- What you should do -
All of the entries below should be returned verbatim, apart from the pictures.

- Exercise data -
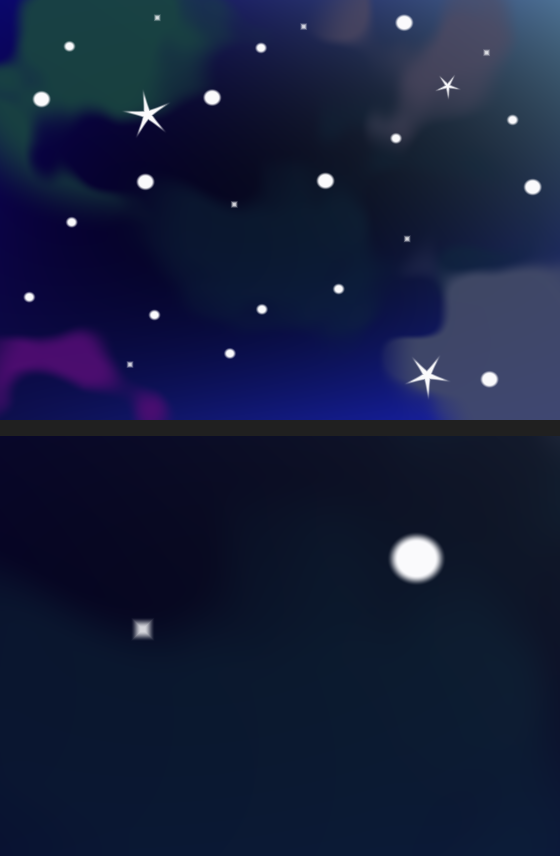
Top, the full canvas; bottom, a detail of the centre.
Give the GLSL for this background, as a Shadertoy shader.

```glsl
// Night sky: dark blue gradient, soft coloured nebula patches, round stars and five-rayed sparkles.

// Lengths are in units of the canvas height.
const float CLOUD_FREQ = 6.2;
const float WARP_FREQ = 3.0;
const float WARP_AMOUNT = 0.16;
const float CLOUD_SEED = 17.0;

const vec2 STAR_CELL = vec2(0.2222, 0.2);
const float STAR_CHANCE = 0.84;
const float STAR_SOFT = 0.0042;
const float STAR_ASPECT = 1.09;
const float LARGE_STAR = 0.0175;
const float MEDIUM_STAR = 0.0105;
const float SMALL_STAR = 0.0055;

const float RAY_COUNT = 5.0;
const float RAY_SOFT = 0.003;
const vec3 STAR_COLOR = vec3(0.98, 0.98, 0.99);

// Sky colours at the left, middle and right of the bottom, middle and top rows.
const vec3 SKY[9] = vec3[9](
    vec3(0.05, 0.06, 0.30), vec3(0.07, 0.10, 0.49), vec3(0.09, 0.12, 0.70),
    vec3(0.04, 0.01, 0.27), vec3(0.03, 0.04, 0.13), vec3(0.13, 0.19, 0.33),
    vec3(0.04, 0.03, 0.42), vec3(0.13, 0.16, 0.40), vec3(0.30, 0.44, 0.58));

struct Cloud { vec2 center; vec2 radius; vec3 color; float opacity; };
const Cloud CLOUDS[5] = Cloud[5](
    Cloud(vec2(0.80, 0.46), vec2(0.52, 0.32), vec3(0.06, 0.17, 0.24), 0.45),
    Cloud(vec2(0.26, 0.86), vec2(0.42, 0.38), vec3(0.10, 0.28, 0.25), 0.88),
    Cloud(vec2(0.20, 0.08), vec2(0.26, 0.24), vec3(0.32, 0.05, 0.45), 0.90),
    Cloud(vec2(1.19, 0.15), vec2(0.29, 0.34), vec3(0.27, 0.30, 0.41), 0.88),
    Cloud(vec2(1.03, 0.88), vec2(0.30, 0.25), vec3(0.32, 0.29, 0.38), 0.70));

// Sparkles: centre, ray length, rotation.
const vec4 SPARKLES[3] = vec4[3](
    vec4(0.351, 0.727, 0.064, 0.49),
    vec4(1.066, 0.795, 0.034, 1.00),
    vec4(1.017, 0.106, 0.060, 1.00));

float hash(vec2 p) {
    vec3 q = fract(vec3(p.xyx) * 0.1031);
    q += dot(q, q.yzx + 33.33);
    return fract((q.x + q.y) * q.z);
}

float noise(vec2 p) {
    vec2 i = floor(p), f = fract(p);
    f = f * f * f * (f * (f * 6.0 - 15.0) + 10.0);
    vec2 e = vec2(0.0, 1.0);
    return mix(mix(hash(i), hash(i + e.yx), f.x),
               mix(hash(i + e.xy), hash(i + e.yy), f.x), f.y);
}

// Quadratic weights for values at 0, 0.5 and 1.
vec3 quadraticWeights(float t) {
    return vec3((1.0 - t) * (1.0 - 2.0 * t), 4.0 * t * (1.0 - t), t * (2.0 * t - 1.0));
}

vec3 skyGradient(vec2 uv) {
    vec3 wx = quadraticWeights(uv.x), wy = quadraticWeights(uv.y);
    vec3 color = vec3(0.0);
    for (int i = 0; i < 9; i++) color += SKY[i] * wx[i % 3] * wy[i / 3];
    return max(color, 0.0);
}

float cloudDensity(vec2 p, Cloud c, float seed) {
    float r = length((p - c.center) / c.radius);
    vec2 warp = vec2(noise(p * WARP_FREQ + seed), noise(p * WARP_FREQ + seed + 40.0)) - 0.5;
    vec2 q = (p + WARP_AMOUNT * warp) * CLOUD_FREQ + seed;
    float n = 0.85 * noise(q) + 0.15 * noise(q * 2.1 + 9.0);
    float patches = smoothstep(0.38, 0.62, n + 0.3 * (0.55 - r));
    return c.opacity * patches * (1.0 - smoothstep(0.65, 1.1, r));
}

// One jittered star per grid cell; the jitter keeps it inside its cell.
float starField(vec2 p) {
    vec2 id = floor(p / STAR_CELL);
    if (hash(id + 5.0) > STAR_CHANCE) return 0.0;
    vec2 jitter = vec2(hash(id + 21.0), hash(id + 63.0));
    vec2 center = (id + mix(vec2(0.15), vec2(0.85), jitter)) * STAR_CELL;
    for (int i = 0; i < 3; i++)
        if (distance(center, SPARKLES[i].xy) < SPARKLES[i].z + LARGE_STAR) return 0.0;

    vec2 q = p - center;
    float kind = hash(id + 87.0);
    if (kind > 0.58) {
        float square = max(abs(q.x), abs(q.y)) - SMALL_STAR;
        return 0.85 * (1.0 - smoothstep(-STAR_SOFT, STAR_SOFT, square));
    }
    float radius = kind < 0.26 ? LARGE_STAR : MEDIUM_STAR;
    float disc = length(q / vec2(STAR_ASPECT, 1.0)) - radius;
    return 1.0 - smoothstep(-STAR_SOFT, STAR_SOFT, disc);
}

// Tapered rays, folded into a single angular sector.
float sparkle(vec2 p, vec4 s) {
    p -= s.xy;
    float sector = 6.28319 / RAY_COUNT;
    float angle = mod(atan(p.y, p.x) - s.w + 0.5 * sector, sector) - 0.5 * sector;
    vec2 q = length(p) * vec2(cos(angle), sin(angle));
    float taper = clamp(1.0 - q.x / s.z, 0.0, 1.0);
    float width = s.z * (0.02 + 0.12 * taper * taper);
    float ray = 1.0 - smoothstep(-RAY_SOFT, RAY_SOFT, abs(q.y) - width);
    return ray * smoothstep(0.0, 0.45, taper);
}

void mainImage(out vec4 fragColor, in vec2 fragCoord) {
    vec2 p = fragCoord / iResolution.y;
    vec3 color = skyGradient(fragCoord / iResolution.xy);
    for (int i = 0; i < 5; i++)
        color = mix(color, CLOUDS[i].color, cloudDensity(p, CLOUDS[i], CLOUD_SEED * float(i + 1)));

    float light = starField(p);
    for (int i = 0; i < 3; i++) light = max(light, sparkle(p, SPARKLES[i]));
    fragColor = vec4(mix(color, STAR_COLOR, light), 1.0);
}
```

- Result below -
Top, the full canvas; bottom, a detail of the centre.
Give the GLSL for this background, as a Shadertoy shader.

```glsl
// Night sky: dark blue gradient, soft coloured nebula patches, round stars and five-rayed sparkles.

// Lengths are in units of the canvas height.
const float CLOUD_FREQ = 6.2;
const float WARP_FREQ = 3.0;
const float WARP_AMOUNT = 0.16;
const float CLOUD_SEED = 17.0;

const vec2 STAR_CELL = vec2(0.2222, 0.2);
const float STAR_CHANCE = 0.84;
const float STAR_SOFT = 0.0042;
const float STAR_ASPECT = 1.09;
const float LARGE_STAR = 0.0175;
const float MEDIUM_STAR = 0.0105;
const float SMALL_STAR = 0.0055;

const float RAY_COUNT = 5.0;
const float RAY_SOFT = 0.003;
const vec3 STAR_COLOR = vec3(0.98, 0.98, 0.99);

// Sky colours at the left, middle and right of the bottom, middle and top rows.
const vec3 SKY[9] = vec3[9](
    vec3(0.05, 0.06, 0.30), vec3(0.07, 0.10, 0.49), vec3(0.09, 0.12, 0.70),
    vec3(0.04, 0.01, 0.27), vec3(0.03, 0.04, 0.13), vec3(0.13, 0.19, 0.33),
    vec3(0.04, 0.03, 0.42), vec3(0.13, 0.16, 0.40), vec3(0.30, 0.44, 0.58));

struct Cloud { vec2 center; vec2 radius; vec3 color; float opacity; };
const Cloud CLOUDS[5] = Cloud[5](
    Cloud(vec2(0.80, 0.46), vec2(0.52, 0.32), vec3(0.06, 0.17, 0.24), 0.45),
    Cloud(vec2(0.26, 0.86), vec2(0.42, 0.38), vec3(0.10, 0.28, 0.25), 0.88),
    Cloud(vec2(0.20, 0.08), vec2(0.26, 0.24), vec3(0.32, 0.05, 0.45), 0.90),
    Cloud(vec2(1.19, 0.15), vec2(0.29, 0.34), vec3(0.27, 0.30, 0.41), 0.88),
    Cloud(vec2(1.03, 0.88), vec2(0.30, 0.25), vec3(0.32, 0.29, 0.38), 0.70));

// Sparkles: centre, ray length, rotation.
const vec4 SPARKLES[3] = vec4[3](
    vec4(0.351, 0.727, 0.064, 0.49),
    vec4(1.066, 0.795, 0.034, 1.00),
    vec4(1.017, 0.106, 0.060, 1.00));

float hash(vec2 p) {
    vec3 q = fract(vec3(p.xyx) * 0.1031);
    q += dot(q, q.yzx + 33.33);
    return fract((q.x + q.y) * q.z);
}

float noise(vec2 p) {
    vec2 i = floor(p), f = fract(p);
    f = f * f * f * (f * (f * 6.0 - 15.0) + 10.0);
    vec2 e = vec2(0.0, 1.0);
    return mix(mix(hash(i), hash(i + e.yx), f.x),
               mix(hash(i + e.xy), hash(i + e.yy), f.x), f.y);
}

// Quadratic weights for values at 0, 0.5 and 1.
vec3 quadraticWeights(float t) {
    return vec3((1.0 - t) * (1.0 - 2.0 * t), 4.0 * t * (1.0 - t), t * (2.0 * t - 1.0));
}

vec3 skyGradient(vec2 uv) {
    vec3 wx = quadraticWeights(uv.x), wy = quadraticWeights(uv.y);
    vec3 color = vec3(0.0);
    for (int i = 0; i < 9; i++) color += SKY[i] * wx[i % 3] * wy[i / 3];
    return max(color, 0.0);
}

float cloudDensity(vec2 p, Cloud c, float seed) {
    float r = length((p - c.center) / c.radius);
    vec2 warp = vec2(noise(p * WARP_FREQ + seed), noise(p * WARP_FREQ + seed + 40.0)) - 0.5;
    vec2 q = (p + WARP_AMOUNT * warp) * CLOUD_FREQ + seed;
    float n = 0.85 * noise(q) + 0.15 * noise(q * 2.1 + 9.0);
    float patches = smoothstep(0.38, 0.62, n + 0.3 * (0.55 - r));
    return c.opacity * patches * (1.0 - smoothstep(0.65, 1.1, r));
}

// One jittered star per grid cell; the jitter keeps it inside its cell.
float starField(vec2 p) {
    vec2 id = floor(p / STAR_CELL);
    if (hash(id + 5.0) > STAR_CHANCE) return 0.0;
    vec2 jitter = vec2(hash(id + 21.0), hash(id + 63.0));
    vec2 center = (id + mix(vec2(0.15), vec2(0.85), jitter)) * STAR_CELL;
    for (int i = 0; i < 3; i++)
        if (distance(center, SPARKLES[i].xy) < SPARKLES[i].z + LARGE_STAR) return 0.0;

    vec2 q = p - center;
    float kind = hash(id + 87.0);
    if (kind > 0.58) {
        float square = max(abs(q.x), abs(q.y)) - SMALL_STAR;
        return 0.85 * (1.0 - smoothstep(-STAR_SOFT, STAR_SOFT, square));
    }
    float radius = kind < 0.26 ? LARGE_STAR : MEDIUM_STAR;
    float disc = length(q / vec2(STAR_ASPECT, 1.0)) - radius;
    return 1.0 - smoothstep(-STAR_SOFT, STAR_SOFT, disc);
}

// Tapered rays, folded into a single angular sector.
float sparkle(vec2 p, vec4 s) {
    p -= s.xy;
    float sector = 6.28319 / RAY_COUNT;
    float angle = mod(atan(p.y, p.x) - s.w + 0.5 * sector, sector) - 0.5 * sector;
    vec2 q = length(p) * vec2(cos(angle), sin(angle));
    float taper = clamp(1.0 - q.x / s.z, 0.0, 1.0);
    float width = s.z * (0.02 + 0.12 * taper * taper);
    float ray = 1.0 - smoothstep(-RAY_SOFT, RAY_SOFT, abs(q.y) - width);
    return ray * smoothstep(0.0, 0.45, taper);
}

void mainImage(out vec4 fragColor, in vec2 fragCoord) {
    vec2 p = fragCoord / iResolution.y;
    vec3 color = skyGradient(fragCoord / iResolution.xy);
    for (int i = 0; i < 5; i++)
        color = mix(color, CLOUDS[i].color, cloudDensity(p, CLOUDS[i], CLOUD_SEED * float(i + 1)));

    float light = starField(p);
    for (int i = 0; i < 3; i++) light = max(light, sparkle(p, SPARKLES[i]));
    fragColor = vec4(mix(color, STAR_COLOR, light), 1.0);
}
```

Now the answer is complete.